Andrew Barnert via Python-ideas email@example.com writes:
On Sep 30, 2015, at 22:59, Akira Li firstname.lastname@example.org wrote:
You've got the idea: the word *iterable* may be used in the context when not all iterables are accepted.
This is a link to a reply where you pasted exactly the same text as in this reply—and in a third one. What is that supposed to mean?
It means exactly what it says -- literally: "the word *iterable* may be used in the context when not all iterables are accepted." and list(iterable), set(iterable), dict(iterable) are the specific examples.
It is a statement of "how it *is*" and that it is acceptable in my view and there is no need to change it.
Obviously, list/set/dict docs describe what subset of iterables they accept.
If you agree on that then there is no disagreement. And it should answer the questions from your post.
If you disagree then to ground the discussion what _specific_ places in the documentation would you like to change?
More concretely: the documentation for dict views goes out of its way to point out that these are not iterators, but a different kind of iterable that's more like a sequence (presumably meaning at least one of the three things above). But it does so inaccurately, by saying they are sequences, which is not true.

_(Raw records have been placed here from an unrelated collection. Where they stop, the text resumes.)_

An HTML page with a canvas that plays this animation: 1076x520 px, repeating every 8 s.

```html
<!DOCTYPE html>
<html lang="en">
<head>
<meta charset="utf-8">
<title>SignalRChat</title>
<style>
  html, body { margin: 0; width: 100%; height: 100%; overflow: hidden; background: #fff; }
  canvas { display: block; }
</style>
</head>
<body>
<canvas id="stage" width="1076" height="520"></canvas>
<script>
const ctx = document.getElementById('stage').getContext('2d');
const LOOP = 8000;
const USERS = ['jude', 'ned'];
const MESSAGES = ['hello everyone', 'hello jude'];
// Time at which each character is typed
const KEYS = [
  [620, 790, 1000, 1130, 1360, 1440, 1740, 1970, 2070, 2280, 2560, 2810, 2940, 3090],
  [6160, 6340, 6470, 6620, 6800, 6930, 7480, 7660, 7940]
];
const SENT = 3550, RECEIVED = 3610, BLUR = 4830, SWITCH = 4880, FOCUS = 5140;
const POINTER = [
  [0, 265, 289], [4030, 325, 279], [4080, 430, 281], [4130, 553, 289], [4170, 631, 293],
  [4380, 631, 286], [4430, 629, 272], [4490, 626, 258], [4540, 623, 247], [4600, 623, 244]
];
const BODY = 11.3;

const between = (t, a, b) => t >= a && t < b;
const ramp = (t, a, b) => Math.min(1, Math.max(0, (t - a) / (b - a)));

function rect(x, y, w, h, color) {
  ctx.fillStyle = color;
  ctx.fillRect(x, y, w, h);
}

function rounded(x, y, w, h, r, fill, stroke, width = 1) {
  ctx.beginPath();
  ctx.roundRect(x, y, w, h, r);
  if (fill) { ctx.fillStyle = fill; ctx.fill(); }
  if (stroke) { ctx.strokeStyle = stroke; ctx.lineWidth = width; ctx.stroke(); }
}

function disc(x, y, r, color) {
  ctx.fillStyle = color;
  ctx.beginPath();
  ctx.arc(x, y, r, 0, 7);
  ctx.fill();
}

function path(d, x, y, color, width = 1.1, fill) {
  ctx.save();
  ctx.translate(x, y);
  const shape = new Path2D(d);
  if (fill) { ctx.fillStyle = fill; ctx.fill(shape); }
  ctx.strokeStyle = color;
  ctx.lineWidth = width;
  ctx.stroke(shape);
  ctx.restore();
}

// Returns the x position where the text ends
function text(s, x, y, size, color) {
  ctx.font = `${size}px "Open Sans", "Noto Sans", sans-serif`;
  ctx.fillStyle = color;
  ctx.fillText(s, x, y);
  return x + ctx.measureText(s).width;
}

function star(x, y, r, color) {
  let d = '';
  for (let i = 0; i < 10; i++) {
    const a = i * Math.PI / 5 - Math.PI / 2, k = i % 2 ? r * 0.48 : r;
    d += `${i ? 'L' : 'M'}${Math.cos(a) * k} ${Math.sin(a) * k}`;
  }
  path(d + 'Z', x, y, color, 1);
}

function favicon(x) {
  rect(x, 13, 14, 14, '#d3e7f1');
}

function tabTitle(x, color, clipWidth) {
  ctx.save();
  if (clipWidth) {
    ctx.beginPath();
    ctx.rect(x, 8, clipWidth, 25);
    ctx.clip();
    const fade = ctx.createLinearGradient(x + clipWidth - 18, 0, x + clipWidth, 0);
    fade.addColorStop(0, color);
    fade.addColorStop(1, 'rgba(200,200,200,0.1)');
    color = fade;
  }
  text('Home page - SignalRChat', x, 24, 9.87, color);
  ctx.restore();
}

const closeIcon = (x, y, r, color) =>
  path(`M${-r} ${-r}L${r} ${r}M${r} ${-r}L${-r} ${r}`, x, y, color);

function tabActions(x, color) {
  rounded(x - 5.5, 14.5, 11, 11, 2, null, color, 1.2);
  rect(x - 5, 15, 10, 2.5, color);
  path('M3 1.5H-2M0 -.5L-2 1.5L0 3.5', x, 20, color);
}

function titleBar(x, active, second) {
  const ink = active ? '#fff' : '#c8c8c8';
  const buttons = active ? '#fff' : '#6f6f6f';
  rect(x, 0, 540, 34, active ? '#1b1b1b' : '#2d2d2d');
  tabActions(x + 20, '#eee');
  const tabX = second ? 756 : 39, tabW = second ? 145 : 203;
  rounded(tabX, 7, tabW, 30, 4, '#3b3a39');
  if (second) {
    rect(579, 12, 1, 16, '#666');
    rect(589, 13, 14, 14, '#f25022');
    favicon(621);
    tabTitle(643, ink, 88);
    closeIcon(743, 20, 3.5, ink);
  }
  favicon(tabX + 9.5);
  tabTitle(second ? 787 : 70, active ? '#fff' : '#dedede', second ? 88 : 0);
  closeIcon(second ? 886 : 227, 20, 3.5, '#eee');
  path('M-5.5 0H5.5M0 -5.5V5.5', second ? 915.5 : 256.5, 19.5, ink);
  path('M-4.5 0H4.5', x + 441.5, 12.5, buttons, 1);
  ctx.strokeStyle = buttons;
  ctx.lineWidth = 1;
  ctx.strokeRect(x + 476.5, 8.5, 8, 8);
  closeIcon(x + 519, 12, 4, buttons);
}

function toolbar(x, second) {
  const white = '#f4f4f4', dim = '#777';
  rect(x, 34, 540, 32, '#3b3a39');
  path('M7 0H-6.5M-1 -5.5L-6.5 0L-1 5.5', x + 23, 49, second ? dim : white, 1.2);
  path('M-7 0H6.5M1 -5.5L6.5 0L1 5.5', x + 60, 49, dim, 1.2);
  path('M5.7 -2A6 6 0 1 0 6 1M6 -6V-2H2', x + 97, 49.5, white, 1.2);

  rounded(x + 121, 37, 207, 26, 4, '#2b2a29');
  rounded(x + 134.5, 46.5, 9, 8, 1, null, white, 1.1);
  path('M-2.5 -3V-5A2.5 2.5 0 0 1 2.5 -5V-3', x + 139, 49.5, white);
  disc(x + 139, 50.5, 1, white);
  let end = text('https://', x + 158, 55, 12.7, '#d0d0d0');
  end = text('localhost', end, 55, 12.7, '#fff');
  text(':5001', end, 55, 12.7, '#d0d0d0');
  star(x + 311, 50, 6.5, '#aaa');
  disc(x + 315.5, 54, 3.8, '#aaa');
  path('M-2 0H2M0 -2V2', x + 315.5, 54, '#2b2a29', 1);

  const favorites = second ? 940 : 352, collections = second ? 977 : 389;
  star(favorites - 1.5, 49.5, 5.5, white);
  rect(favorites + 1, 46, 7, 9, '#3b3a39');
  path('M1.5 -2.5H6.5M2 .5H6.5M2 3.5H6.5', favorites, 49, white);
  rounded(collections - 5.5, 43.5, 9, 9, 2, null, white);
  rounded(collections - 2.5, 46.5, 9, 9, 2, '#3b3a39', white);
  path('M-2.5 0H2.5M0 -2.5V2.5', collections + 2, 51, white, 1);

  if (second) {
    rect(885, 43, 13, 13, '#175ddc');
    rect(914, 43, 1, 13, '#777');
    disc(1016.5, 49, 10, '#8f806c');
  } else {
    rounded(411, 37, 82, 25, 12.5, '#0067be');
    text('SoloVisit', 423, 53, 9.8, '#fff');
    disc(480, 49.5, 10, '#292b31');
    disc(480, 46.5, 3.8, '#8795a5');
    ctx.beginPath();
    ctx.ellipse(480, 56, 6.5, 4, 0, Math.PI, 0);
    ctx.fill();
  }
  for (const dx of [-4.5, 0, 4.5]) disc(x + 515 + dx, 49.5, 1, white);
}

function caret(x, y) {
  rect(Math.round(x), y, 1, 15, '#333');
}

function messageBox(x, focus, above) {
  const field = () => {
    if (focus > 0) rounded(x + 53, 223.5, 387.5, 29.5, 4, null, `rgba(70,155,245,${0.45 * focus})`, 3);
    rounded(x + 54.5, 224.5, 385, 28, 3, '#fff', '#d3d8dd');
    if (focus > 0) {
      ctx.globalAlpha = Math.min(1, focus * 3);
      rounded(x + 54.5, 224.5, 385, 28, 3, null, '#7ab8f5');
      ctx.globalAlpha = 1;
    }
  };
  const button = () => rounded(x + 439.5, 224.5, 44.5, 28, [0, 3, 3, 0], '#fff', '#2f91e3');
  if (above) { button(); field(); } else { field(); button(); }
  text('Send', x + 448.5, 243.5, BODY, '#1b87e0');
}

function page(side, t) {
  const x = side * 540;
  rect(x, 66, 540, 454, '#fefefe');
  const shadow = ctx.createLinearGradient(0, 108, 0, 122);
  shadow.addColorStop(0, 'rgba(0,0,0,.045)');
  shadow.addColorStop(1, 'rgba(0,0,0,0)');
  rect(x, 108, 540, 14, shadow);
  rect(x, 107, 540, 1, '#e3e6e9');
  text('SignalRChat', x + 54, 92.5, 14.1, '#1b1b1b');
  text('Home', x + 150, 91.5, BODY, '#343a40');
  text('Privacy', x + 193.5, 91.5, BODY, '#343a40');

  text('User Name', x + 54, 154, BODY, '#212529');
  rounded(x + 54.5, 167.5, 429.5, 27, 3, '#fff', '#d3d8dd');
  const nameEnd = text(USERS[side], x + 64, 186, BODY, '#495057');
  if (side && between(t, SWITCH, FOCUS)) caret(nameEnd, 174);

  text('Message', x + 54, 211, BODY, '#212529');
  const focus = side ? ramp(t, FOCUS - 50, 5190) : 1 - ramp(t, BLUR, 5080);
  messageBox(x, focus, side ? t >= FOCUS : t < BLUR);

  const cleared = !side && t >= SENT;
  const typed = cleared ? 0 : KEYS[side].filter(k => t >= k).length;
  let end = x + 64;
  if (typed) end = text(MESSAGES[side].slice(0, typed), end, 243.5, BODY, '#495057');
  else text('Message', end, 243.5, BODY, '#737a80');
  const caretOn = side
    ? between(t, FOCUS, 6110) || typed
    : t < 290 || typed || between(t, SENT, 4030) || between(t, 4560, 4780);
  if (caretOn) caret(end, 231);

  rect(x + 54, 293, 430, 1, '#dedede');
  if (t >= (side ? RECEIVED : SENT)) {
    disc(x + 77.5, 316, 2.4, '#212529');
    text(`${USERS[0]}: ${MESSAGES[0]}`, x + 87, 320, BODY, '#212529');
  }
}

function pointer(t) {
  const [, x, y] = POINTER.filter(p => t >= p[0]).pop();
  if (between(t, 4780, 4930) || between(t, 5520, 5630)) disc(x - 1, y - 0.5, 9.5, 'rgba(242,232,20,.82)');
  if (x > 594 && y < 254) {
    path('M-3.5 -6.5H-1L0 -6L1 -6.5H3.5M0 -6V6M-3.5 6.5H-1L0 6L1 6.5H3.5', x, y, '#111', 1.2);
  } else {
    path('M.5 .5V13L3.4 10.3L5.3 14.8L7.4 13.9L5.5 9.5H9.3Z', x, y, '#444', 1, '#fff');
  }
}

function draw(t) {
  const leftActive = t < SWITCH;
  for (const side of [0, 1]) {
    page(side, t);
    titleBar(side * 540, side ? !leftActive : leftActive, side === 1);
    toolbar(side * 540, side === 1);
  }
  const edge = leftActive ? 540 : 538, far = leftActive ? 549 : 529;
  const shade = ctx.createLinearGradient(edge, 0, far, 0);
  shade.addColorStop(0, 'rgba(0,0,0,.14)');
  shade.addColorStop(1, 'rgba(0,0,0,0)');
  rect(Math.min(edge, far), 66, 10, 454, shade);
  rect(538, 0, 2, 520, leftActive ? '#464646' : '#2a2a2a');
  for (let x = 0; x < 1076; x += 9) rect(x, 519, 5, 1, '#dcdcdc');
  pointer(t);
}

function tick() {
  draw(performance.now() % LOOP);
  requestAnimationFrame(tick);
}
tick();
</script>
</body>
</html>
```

How could it be rewritten to get that point across accurately, but still concisely and readably?
"How could it be rewritten": I remember posting the link to Python issue already http://bugs.python.org/issue25286